What you have to do — Would you please copy exactly the line with "878H574C588 900 592" and all lines that follow it in the data below, through the last one?

Data for review —
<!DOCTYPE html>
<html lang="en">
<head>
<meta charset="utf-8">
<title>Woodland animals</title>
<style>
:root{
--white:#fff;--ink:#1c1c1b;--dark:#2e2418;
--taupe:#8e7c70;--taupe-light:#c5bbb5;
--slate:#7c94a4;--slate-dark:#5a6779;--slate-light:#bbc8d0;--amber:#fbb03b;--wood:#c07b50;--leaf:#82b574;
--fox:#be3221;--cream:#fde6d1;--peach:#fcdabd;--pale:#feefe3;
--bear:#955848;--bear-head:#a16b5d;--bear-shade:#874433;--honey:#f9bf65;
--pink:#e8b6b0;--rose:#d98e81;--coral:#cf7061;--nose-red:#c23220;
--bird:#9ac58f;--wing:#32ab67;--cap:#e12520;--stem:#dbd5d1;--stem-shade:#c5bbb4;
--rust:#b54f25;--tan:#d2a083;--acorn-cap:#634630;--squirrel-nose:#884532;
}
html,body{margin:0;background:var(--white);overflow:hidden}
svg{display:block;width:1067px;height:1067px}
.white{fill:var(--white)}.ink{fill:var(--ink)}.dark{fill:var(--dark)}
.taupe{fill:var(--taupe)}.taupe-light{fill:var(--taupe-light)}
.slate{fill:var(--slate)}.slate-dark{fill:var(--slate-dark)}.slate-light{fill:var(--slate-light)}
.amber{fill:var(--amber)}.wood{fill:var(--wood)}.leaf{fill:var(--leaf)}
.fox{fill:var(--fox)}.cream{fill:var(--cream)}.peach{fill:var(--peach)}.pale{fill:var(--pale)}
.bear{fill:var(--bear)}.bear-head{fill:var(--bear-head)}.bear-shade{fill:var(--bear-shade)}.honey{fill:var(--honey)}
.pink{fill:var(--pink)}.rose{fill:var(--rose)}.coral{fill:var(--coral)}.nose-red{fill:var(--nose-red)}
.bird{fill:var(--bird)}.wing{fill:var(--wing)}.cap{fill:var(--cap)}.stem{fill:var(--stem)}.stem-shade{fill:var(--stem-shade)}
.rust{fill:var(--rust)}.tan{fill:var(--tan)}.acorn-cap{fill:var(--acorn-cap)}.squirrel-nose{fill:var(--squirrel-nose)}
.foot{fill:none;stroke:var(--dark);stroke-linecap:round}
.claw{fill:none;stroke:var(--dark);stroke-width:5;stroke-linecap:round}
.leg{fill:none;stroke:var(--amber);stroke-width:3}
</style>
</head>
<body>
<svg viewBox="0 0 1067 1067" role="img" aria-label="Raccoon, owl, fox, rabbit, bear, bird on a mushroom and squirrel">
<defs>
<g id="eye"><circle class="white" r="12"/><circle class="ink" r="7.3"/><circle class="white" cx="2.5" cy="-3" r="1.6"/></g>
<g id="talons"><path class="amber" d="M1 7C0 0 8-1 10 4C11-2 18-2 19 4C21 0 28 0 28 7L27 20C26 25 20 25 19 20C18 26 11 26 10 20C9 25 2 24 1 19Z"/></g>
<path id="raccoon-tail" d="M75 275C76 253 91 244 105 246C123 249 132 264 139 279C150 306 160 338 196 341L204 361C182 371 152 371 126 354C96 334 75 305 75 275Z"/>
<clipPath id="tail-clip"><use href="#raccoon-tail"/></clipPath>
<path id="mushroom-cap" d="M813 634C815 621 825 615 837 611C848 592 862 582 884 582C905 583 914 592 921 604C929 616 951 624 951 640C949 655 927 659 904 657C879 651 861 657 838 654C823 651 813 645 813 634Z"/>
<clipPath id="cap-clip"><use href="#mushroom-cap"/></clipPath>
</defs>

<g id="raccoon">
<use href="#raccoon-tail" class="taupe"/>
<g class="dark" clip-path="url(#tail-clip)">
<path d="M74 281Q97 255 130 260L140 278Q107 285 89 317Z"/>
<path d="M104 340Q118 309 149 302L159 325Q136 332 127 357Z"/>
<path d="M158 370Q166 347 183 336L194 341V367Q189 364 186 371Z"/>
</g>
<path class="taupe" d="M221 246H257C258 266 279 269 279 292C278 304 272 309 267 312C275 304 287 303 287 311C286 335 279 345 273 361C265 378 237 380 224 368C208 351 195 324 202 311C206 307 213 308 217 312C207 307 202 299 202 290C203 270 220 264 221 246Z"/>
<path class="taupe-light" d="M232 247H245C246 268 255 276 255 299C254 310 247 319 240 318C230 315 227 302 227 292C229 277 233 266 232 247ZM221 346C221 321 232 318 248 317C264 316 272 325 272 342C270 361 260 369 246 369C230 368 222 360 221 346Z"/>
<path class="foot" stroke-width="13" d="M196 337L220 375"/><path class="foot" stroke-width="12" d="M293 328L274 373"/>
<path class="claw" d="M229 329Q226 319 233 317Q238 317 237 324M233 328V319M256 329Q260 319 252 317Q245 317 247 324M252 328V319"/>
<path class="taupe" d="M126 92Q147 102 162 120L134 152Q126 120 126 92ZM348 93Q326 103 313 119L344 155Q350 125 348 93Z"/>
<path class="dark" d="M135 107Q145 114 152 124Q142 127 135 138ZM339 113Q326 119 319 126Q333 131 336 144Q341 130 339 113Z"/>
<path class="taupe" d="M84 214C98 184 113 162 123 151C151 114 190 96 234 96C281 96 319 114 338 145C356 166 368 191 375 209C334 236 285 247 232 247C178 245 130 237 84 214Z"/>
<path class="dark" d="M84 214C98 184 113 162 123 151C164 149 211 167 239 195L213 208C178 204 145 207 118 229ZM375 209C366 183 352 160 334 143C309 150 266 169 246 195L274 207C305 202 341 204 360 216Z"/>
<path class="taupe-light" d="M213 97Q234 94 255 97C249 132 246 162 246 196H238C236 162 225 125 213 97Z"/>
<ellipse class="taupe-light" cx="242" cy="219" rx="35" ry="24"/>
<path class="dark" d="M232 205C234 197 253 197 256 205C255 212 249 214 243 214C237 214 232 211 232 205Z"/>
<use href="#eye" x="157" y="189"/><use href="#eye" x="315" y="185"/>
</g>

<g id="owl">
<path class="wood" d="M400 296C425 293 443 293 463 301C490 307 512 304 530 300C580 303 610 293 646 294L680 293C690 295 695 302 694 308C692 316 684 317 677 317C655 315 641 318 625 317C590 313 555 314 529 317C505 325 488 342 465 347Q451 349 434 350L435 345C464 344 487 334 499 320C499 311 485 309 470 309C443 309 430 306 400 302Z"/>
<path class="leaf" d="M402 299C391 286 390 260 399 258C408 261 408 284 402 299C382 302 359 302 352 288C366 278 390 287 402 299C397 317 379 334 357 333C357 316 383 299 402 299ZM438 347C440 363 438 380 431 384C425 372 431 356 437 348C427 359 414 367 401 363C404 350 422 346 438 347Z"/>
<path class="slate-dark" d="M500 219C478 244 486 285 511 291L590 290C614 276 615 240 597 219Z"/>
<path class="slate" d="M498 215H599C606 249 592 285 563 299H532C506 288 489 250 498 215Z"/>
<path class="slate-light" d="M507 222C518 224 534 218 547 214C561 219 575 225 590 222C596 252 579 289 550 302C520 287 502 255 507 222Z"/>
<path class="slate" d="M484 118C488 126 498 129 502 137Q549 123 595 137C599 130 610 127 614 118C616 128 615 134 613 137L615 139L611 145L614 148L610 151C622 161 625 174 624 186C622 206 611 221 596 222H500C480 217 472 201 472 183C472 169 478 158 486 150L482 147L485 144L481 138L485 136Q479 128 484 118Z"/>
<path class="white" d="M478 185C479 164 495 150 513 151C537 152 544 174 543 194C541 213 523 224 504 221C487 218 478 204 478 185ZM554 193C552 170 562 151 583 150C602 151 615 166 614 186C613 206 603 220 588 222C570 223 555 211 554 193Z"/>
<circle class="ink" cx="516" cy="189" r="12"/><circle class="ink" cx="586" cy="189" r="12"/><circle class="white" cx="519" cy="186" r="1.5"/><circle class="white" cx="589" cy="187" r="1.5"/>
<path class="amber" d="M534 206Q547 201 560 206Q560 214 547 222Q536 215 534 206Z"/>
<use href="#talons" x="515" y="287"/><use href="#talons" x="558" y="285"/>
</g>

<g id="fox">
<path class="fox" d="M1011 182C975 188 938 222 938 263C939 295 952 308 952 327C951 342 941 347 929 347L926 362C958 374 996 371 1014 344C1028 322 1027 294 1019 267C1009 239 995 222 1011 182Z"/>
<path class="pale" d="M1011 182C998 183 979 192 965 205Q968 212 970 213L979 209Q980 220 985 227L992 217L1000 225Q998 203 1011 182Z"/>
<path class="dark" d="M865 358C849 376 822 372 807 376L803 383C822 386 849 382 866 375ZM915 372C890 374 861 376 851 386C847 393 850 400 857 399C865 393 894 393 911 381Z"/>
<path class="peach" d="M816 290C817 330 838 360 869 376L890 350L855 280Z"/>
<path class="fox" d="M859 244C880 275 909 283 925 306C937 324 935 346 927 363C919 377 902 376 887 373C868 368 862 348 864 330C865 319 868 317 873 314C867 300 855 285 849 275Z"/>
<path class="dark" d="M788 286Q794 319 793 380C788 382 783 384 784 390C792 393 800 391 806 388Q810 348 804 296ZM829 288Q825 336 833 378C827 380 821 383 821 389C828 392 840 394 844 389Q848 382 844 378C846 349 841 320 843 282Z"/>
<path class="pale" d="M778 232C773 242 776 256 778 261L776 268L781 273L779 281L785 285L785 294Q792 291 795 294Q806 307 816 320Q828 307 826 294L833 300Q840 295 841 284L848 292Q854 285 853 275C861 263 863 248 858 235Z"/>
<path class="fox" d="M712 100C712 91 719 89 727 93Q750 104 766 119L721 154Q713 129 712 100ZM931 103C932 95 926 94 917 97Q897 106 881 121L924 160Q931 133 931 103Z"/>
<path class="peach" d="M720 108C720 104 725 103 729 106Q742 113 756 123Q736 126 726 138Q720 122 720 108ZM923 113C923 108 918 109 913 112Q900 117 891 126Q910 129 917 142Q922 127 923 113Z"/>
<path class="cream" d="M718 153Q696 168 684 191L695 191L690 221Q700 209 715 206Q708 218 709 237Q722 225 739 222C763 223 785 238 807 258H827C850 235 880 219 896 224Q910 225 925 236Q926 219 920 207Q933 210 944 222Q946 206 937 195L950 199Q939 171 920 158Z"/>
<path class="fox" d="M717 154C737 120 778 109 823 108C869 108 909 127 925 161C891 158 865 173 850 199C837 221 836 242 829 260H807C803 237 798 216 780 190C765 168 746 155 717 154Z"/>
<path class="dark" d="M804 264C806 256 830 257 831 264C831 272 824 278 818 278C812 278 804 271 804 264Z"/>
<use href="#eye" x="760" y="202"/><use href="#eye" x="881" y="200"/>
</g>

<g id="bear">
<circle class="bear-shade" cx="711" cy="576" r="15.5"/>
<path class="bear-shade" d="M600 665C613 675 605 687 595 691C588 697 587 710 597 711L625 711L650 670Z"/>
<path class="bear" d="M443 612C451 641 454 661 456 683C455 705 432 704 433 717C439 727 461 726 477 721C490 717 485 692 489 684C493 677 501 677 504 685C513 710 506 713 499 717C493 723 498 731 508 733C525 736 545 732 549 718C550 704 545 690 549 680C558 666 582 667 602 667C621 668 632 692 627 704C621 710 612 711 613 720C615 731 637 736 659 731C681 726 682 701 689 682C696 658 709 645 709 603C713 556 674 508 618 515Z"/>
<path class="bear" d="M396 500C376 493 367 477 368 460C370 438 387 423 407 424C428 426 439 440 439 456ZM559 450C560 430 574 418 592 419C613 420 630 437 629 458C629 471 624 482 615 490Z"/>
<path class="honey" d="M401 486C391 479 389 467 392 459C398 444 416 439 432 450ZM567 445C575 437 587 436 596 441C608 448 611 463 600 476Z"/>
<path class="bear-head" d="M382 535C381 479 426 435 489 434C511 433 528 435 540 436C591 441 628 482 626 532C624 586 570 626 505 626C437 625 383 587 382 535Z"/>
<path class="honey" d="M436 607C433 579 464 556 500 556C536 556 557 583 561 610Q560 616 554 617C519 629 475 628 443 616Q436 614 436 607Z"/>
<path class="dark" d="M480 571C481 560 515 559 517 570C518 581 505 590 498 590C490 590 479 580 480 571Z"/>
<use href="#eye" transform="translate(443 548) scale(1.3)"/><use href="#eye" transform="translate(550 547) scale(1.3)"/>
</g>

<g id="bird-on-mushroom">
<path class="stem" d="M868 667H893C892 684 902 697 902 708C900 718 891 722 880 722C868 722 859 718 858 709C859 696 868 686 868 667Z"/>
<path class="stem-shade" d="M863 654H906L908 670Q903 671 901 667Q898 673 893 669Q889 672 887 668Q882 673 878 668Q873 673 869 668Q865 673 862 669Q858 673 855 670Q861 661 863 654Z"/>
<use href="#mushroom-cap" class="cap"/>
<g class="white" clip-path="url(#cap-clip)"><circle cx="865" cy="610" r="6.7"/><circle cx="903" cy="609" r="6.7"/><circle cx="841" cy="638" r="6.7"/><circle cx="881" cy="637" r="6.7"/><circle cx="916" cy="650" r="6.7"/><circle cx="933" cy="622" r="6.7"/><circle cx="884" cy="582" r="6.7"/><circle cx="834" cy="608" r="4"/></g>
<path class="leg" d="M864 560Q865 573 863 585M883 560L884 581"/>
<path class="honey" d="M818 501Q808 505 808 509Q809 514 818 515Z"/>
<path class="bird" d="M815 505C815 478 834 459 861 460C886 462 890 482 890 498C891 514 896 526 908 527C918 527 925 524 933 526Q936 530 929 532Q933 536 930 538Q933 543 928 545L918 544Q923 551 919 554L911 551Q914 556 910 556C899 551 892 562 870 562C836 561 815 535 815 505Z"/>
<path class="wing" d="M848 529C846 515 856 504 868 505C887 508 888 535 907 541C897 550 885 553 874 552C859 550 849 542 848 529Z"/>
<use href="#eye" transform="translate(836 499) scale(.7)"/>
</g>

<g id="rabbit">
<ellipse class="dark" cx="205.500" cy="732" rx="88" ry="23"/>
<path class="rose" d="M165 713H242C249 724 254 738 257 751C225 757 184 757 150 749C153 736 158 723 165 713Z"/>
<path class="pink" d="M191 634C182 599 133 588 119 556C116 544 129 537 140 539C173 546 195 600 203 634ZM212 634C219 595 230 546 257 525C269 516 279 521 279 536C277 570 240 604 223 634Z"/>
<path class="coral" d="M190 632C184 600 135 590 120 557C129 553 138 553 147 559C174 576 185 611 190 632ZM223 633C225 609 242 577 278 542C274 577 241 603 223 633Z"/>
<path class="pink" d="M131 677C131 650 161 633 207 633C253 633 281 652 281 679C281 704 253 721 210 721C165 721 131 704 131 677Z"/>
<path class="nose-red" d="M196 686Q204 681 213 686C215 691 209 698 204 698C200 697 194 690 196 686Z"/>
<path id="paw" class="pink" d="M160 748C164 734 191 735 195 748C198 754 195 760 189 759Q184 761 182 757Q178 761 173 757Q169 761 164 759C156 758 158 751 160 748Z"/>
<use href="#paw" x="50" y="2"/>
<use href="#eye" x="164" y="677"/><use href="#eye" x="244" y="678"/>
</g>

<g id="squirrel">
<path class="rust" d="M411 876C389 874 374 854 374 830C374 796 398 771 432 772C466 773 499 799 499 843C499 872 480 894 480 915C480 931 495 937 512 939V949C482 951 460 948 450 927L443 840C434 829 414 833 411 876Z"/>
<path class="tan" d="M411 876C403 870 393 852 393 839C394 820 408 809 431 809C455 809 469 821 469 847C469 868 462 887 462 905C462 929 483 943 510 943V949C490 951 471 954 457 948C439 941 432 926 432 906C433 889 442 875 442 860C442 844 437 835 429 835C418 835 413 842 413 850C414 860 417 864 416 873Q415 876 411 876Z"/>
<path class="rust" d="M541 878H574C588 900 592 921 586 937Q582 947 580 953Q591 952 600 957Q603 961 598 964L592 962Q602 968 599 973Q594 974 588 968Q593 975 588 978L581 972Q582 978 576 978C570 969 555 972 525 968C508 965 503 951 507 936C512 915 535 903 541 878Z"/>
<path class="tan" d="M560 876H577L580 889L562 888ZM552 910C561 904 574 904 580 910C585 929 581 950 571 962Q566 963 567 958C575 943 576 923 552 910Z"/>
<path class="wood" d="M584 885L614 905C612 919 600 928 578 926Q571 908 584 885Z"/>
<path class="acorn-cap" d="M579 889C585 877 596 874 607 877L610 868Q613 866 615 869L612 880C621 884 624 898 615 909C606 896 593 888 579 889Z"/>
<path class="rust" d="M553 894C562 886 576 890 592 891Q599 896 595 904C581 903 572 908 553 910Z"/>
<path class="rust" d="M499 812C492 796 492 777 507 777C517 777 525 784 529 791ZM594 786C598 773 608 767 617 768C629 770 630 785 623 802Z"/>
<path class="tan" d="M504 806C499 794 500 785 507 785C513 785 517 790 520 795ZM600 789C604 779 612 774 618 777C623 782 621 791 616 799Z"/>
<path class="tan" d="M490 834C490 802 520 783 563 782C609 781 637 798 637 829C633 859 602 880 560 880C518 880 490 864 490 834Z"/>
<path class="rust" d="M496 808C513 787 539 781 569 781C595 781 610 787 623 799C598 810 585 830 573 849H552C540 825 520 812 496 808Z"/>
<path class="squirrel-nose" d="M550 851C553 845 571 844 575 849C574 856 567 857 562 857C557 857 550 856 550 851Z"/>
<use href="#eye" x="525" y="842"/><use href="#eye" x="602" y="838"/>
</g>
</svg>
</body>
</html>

Task answer —
<path class="rust" d="M541 878H574C588 900 592 921 586 937Q582 947 580 953Q591 952 600 957Q603 961 598 964L592 962Q602 968 599 973Q594 974 588 968Q593 975 588 978L581 972Q582 978 576 978C570 969 555 972 525 968C508 965 503 951 507 936C512 915 535 903 541 878Z"/>
<path class="tan" d="M560 876H577L580 889L562 888ZM552 910C561 904 574 904 580 910C585 929 581 950 571 962Q566 963 567 958C575 943 576 923 552 910Z"/>
<path class="wood" d="M584 885L614 905C612 919 600 928 578 926Q571 908 584 885Z"/>
<path class="acorn-cap" d="M579 889C585 877 596 874 607 877L610 868Q613 866 615 869L612 880C621 884 624 898 615 909C606 896 593 888 579 889Z"/>
<path class="rust" d="M553 894C562 886 576 890 592 891Q599 896 595 904C581 903 572 908 553 910Z"/>
<path class="rust" d="M499 812C492 796 492 777 507 777C517 777 525 784 529 791ZM594 786C598 773 608 767 617 768C629 770 630 785 623 802Z"/>
<path class="tan" d="M504 806C499 794 500 785 507 785C513 785 517 790 520 795ZM600 789C604 779 612 774 618 777C623 782 621 791 616 799Z"/>
<path class="tan" d="M490 834C490 802 520 783 563 782C609 781 637 798 637 829C633 859 602 880 560 880C518 880 490 864 490 834Z"/>
<path class="rust" d="M496 808C513 787 539 781 569 781C595 781 610 787 623 799C598 810 585 830 573 849H552C540 825 520 812 496 808Z"/>
<path class="squirrel-nose" d="M550 851C553 845 571 844 575 849C574 856 567 857 562 857C557 857 550 856 550 851Z"/>
<use href="#eye" x="525" y="842"/><use href="#eye" x="602" y="838"/>
</g>
</svg>
</body>
</html>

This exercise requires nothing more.